_TASK DETAILS_
Scan the data for "cracks" and copy each matching line.

(Beginning of EXTRACTED RECORDS)

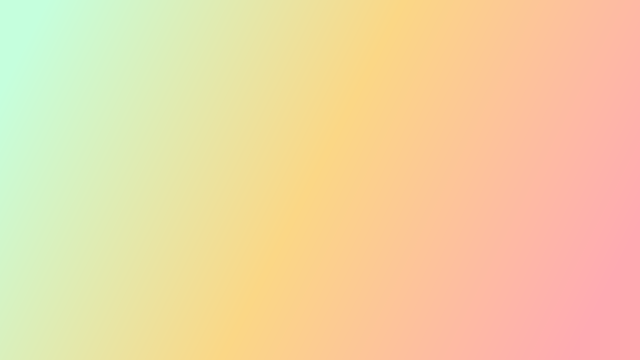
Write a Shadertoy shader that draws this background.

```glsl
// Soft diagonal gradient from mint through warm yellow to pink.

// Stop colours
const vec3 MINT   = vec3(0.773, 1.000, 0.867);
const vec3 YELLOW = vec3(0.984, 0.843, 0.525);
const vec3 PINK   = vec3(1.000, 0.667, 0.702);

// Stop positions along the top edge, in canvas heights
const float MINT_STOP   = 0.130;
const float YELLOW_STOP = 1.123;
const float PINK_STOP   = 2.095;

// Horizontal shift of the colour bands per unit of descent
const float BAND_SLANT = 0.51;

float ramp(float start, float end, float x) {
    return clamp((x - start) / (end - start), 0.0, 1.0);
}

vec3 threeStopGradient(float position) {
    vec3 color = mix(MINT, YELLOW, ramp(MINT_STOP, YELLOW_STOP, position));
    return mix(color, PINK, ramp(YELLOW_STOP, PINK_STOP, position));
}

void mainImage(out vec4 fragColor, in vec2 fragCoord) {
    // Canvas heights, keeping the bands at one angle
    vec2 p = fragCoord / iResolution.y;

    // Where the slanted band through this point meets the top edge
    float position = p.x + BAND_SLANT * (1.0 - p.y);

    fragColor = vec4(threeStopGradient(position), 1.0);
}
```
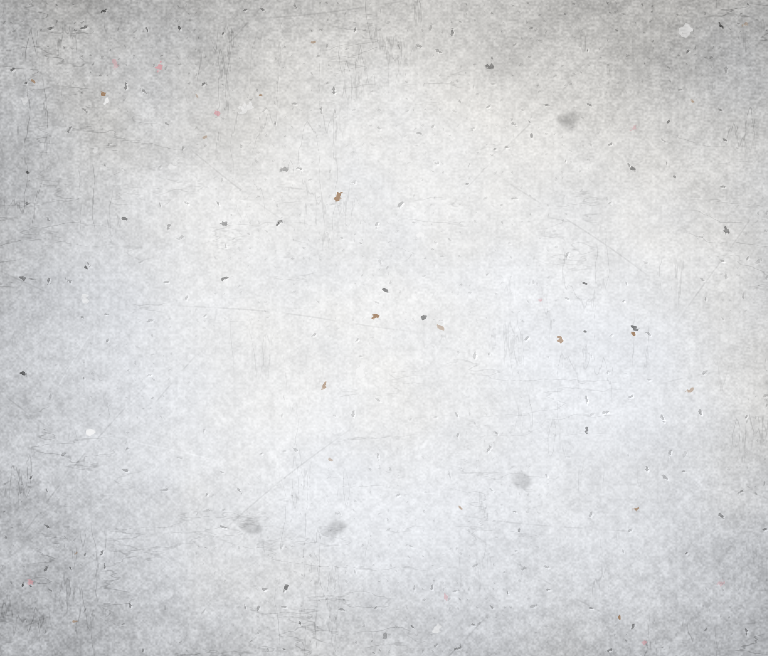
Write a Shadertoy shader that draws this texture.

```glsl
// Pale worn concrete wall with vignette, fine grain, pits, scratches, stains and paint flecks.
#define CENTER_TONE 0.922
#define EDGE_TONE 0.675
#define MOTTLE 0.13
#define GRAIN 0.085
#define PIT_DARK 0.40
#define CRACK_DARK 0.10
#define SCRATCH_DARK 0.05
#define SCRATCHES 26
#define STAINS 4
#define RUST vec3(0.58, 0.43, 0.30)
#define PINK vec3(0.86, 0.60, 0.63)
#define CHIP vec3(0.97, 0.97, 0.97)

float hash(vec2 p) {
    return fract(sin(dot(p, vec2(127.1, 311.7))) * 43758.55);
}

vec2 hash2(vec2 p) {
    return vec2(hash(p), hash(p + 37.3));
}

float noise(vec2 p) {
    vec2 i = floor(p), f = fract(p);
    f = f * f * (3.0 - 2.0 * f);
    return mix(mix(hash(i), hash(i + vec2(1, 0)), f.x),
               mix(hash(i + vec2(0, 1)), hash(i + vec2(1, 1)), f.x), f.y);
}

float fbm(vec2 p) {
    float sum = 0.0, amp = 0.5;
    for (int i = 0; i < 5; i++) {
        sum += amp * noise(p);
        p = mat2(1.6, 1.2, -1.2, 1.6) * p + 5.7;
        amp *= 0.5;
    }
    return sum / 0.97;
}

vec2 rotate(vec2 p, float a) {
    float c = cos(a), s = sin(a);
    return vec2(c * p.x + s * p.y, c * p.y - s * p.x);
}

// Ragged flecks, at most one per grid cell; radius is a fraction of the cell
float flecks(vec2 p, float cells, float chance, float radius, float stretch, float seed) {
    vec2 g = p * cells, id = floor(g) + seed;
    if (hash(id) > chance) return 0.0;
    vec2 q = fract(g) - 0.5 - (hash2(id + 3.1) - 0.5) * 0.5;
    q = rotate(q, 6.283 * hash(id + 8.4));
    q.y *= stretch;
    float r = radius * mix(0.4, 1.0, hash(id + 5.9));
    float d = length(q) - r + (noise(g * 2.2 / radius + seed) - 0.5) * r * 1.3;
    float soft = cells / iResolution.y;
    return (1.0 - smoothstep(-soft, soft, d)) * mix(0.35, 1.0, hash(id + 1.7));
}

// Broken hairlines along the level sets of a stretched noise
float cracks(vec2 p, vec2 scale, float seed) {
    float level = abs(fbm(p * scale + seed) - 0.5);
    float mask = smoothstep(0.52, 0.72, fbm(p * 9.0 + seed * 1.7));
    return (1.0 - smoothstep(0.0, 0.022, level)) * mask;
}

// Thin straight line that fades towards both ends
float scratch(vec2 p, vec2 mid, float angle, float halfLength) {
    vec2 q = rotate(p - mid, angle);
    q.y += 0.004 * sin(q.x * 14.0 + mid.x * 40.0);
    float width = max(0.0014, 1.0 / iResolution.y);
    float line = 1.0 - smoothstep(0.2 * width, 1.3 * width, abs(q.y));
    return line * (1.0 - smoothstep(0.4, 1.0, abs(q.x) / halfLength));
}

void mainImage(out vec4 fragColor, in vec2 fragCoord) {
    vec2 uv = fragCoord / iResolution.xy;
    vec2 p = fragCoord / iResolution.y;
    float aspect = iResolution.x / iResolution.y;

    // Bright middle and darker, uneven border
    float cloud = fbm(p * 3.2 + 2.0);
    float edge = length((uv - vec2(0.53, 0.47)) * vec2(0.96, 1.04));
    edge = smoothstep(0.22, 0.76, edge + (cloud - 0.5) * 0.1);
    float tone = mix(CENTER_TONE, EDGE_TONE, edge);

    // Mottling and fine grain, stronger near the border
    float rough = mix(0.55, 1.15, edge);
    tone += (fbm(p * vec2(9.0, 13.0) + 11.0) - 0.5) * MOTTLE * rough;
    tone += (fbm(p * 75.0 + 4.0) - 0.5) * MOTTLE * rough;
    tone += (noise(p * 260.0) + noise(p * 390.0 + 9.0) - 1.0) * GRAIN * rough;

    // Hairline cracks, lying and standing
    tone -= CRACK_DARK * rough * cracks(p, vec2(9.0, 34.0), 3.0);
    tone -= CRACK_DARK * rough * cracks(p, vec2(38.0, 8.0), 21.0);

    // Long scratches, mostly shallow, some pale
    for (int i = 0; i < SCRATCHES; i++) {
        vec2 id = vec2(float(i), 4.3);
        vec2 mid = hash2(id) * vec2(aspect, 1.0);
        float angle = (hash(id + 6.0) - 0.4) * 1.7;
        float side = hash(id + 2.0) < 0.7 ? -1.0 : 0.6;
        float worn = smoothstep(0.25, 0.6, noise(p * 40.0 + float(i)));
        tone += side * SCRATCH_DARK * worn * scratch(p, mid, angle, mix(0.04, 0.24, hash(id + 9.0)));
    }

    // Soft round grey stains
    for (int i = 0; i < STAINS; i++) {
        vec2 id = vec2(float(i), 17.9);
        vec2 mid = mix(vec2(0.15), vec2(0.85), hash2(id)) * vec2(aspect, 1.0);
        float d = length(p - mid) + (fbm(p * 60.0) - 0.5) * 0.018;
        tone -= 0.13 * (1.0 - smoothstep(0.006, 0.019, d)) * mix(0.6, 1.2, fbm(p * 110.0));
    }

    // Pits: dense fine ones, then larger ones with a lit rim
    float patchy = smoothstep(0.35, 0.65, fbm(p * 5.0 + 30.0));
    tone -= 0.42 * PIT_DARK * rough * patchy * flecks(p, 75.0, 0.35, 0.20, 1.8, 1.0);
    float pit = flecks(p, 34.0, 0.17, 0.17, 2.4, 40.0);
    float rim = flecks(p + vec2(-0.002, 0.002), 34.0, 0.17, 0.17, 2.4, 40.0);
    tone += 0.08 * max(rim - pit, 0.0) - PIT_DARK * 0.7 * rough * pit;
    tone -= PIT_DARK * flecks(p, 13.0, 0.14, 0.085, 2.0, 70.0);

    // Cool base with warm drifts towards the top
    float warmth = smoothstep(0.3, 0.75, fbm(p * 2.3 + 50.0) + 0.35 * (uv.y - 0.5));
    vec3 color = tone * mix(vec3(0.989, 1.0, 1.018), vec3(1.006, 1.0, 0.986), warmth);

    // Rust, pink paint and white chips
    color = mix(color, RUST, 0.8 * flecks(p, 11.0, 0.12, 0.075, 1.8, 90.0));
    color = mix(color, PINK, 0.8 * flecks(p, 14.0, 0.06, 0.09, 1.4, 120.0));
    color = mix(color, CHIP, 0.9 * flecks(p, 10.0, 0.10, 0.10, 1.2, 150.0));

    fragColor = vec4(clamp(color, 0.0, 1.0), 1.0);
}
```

(End of EXTRACTED RECORDS)

_RESPONSE TO THE TASK_
float cracks(vec2 p, vec2 scale, float seed) {
    // Hairline cracks, lying and standing
    tone -= CRACK_DARK * rough * cracks(p, vec2(9.0, 34.0), 3.0);
    tone -= CRACK_DARK * rough * cracks(p, vec2(38.0, 8.0), 21.0);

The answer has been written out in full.